_PROMPT_
Quote exactly the lines spanning from the top of the data below to the line that contains "border-box; margin: 0;", including both.

** RECORDS TO USE follows **

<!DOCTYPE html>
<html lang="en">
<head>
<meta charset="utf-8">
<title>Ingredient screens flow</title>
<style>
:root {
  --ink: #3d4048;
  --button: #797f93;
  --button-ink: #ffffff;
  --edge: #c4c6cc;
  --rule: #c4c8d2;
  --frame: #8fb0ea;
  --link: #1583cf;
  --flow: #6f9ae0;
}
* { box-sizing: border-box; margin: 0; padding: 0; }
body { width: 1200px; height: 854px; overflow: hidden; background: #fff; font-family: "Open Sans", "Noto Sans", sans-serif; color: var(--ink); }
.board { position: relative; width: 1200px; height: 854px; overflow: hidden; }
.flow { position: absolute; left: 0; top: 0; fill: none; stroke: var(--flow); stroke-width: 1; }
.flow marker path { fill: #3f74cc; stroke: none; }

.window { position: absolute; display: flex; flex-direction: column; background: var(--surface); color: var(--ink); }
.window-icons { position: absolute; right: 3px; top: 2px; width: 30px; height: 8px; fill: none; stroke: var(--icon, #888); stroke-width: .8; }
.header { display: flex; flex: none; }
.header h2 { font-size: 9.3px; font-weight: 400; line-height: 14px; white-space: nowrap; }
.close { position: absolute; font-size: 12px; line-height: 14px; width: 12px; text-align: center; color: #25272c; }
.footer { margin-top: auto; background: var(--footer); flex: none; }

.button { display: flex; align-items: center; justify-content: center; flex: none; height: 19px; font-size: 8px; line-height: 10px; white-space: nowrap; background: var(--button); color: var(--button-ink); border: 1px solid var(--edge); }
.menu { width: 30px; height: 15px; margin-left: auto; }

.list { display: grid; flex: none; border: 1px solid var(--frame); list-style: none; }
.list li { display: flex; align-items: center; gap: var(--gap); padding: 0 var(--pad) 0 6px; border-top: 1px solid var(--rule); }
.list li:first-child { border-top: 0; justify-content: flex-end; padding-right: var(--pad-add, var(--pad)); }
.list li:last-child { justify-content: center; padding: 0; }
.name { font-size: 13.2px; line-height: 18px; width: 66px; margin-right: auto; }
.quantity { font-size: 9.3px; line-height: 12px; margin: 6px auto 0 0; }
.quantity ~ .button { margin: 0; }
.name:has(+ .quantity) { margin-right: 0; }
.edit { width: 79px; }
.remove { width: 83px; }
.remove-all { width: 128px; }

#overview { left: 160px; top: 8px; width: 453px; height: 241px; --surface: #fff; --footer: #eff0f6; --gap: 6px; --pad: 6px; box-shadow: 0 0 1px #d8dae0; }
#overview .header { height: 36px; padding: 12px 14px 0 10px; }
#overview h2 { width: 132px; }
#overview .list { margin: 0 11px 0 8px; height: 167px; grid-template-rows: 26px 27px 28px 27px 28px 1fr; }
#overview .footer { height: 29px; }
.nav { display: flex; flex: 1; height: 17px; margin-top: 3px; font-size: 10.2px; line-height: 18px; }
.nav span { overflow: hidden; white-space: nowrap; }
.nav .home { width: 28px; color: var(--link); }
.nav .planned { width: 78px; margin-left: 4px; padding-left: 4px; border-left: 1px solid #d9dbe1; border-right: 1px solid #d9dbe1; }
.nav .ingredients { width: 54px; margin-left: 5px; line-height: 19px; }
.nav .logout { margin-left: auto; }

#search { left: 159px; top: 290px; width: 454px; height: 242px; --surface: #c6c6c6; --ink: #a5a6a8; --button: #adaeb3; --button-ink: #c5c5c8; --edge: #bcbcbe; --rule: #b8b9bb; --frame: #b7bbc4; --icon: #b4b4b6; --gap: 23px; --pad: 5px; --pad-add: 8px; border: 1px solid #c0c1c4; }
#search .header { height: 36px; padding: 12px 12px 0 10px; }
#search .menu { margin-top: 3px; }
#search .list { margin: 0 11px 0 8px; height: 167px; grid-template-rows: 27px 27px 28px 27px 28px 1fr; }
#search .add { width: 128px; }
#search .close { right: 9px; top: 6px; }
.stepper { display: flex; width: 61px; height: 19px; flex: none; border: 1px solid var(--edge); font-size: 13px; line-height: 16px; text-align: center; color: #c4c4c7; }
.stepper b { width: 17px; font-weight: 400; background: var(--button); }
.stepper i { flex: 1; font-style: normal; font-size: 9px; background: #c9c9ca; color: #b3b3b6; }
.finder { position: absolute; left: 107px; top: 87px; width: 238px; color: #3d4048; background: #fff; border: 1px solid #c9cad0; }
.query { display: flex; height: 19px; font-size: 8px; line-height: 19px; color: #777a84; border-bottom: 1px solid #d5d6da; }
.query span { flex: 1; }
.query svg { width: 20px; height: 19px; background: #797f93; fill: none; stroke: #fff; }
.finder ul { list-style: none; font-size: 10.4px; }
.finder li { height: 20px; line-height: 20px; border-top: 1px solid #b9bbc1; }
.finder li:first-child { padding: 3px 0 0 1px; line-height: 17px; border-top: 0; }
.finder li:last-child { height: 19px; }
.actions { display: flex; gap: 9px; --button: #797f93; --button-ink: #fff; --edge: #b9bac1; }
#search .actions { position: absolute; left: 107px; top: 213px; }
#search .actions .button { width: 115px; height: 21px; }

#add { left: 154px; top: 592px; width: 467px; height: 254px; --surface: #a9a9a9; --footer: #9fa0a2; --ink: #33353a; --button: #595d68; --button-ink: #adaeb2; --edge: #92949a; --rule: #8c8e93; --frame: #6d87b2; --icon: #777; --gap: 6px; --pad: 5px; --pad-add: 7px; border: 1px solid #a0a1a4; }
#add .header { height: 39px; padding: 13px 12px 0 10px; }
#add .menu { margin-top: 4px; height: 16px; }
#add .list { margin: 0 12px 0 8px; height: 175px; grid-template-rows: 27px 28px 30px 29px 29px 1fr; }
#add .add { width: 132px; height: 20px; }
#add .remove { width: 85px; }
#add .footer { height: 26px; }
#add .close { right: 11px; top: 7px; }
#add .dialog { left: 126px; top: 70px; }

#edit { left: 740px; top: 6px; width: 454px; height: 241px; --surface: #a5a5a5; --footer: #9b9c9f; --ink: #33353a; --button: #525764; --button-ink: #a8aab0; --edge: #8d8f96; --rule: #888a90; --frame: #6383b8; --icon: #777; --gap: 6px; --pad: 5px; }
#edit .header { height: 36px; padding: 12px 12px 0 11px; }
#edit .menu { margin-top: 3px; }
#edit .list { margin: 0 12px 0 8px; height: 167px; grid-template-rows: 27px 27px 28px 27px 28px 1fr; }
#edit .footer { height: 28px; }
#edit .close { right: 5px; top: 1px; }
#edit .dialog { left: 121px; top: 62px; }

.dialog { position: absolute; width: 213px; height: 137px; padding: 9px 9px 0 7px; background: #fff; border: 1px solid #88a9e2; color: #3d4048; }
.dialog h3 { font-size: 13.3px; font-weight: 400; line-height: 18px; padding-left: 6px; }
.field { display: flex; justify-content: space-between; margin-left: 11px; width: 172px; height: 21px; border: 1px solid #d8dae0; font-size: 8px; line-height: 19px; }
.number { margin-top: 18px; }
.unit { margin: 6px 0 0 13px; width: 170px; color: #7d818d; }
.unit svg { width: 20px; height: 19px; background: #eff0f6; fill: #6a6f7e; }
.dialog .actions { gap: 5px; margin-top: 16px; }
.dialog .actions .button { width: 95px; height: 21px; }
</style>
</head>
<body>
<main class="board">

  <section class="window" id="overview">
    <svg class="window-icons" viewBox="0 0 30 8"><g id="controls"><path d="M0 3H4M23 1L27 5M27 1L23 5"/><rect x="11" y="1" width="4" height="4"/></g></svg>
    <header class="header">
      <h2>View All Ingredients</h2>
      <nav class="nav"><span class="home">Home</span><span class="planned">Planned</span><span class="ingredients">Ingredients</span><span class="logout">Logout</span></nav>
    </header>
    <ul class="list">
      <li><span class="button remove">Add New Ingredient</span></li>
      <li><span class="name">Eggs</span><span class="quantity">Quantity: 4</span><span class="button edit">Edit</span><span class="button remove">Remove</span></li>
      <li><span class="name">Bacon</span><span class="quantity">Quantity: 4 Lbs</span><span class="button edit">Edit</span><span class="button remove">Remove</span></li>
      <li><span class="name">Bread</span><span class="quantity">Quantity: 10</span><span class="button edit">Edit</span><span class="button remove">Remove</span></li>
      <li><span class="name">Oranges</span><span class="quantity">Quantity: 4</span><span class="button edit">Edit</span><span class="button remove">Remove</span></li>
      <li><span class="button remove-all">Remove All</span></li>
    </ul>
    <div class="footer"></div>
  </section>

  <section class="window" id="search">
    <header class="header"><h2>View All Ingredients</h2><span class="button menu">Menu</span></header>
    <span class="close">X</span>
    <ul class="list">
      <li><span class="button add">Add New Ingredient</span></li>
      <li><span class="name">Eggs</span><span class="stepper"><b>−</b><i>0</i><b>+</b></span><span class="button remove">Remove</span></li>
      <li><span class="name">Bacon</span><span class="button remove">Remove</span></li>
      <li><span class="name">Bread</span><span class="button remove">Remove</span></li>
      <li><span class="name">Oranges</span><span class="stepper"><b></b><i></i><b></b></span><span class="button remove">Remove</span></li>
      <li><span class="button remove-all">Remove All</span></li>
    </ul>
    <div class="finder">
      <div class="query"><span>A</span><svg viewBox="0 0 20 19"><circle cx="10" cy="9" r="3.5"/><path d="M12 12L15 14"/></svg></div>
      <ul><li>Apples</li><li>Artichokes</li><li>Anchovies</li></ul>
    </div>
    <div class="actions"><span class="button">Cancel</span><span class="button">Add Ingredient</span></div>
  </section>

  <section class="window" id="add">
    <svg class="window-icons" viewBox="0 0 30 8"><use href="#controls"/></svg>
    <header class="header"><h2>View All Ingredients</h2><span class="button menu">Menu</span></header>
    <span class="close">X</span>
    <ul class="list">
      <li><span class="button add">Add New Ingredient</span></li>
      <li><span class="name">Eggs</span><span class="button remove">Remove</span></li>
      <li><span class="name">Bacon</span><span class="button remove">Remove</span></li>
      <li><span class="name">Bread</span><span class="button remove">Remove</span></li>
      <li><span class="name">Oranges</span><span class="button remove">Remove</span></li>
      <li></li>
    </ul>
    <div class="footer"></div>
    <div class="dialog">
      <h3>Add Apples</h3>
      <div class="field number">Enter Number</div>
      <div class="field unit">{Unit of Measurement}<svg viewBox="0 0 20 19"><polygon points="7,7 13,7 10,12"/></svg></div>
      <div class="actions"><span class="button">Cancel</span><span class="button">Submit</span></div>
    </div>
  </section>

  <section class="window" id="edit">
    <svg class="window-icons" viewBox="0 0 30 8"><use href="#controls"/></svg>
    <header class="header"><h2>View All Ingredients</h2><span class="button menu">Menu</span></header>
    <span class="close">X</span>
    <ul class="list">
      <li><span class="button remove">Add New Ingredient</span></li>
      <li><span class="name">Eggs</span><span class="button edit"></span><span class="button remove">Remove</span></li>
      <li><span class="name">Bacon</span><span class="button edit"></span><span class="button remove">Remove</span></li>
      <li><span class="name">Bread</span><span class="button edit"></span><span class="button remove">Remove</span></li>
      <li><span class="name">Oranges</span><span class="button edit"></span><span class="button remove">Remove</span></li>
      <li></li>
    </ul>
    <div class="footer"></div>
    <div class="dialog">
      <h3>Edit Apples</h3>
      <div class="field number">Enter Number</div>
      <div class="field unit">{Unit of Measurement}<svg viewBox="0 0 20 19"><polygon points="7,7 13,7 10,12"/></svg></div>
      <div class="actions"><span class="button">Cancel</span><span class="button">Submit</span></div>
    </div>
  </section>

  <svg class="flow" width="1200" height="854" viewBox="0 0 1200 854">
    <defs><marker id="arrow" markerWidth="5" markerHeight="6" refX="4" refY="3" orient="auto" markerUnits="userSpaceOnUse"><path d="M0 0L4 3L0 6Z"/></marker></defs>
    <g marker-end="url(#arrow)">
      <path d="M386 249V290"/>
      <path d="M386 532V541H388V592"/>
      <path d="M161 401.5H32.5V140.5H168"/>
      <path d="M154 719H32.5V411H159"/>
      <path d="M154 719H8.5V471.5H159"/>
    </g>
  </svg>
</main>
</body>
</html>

** End of RECORDS TO USE **

_REPLY_
<!DOCTYPE html>
<html lang="en">
<head>
<meta charset="utf-8">
<title>Ingredient screens flow</title>
<style>
:root {
  --ink: #3d4048;
  --button: #797f93;
  --button-ink: #ffffff;
  --edge: #c4c6cc;
  --rule: #c4c8d2;
  --frame: #8fb0ea;
  --link: #1583cf;
  --flow: #6f9ae0;
}
* { box-sizing: border-box; margin: 0; padding: 0; }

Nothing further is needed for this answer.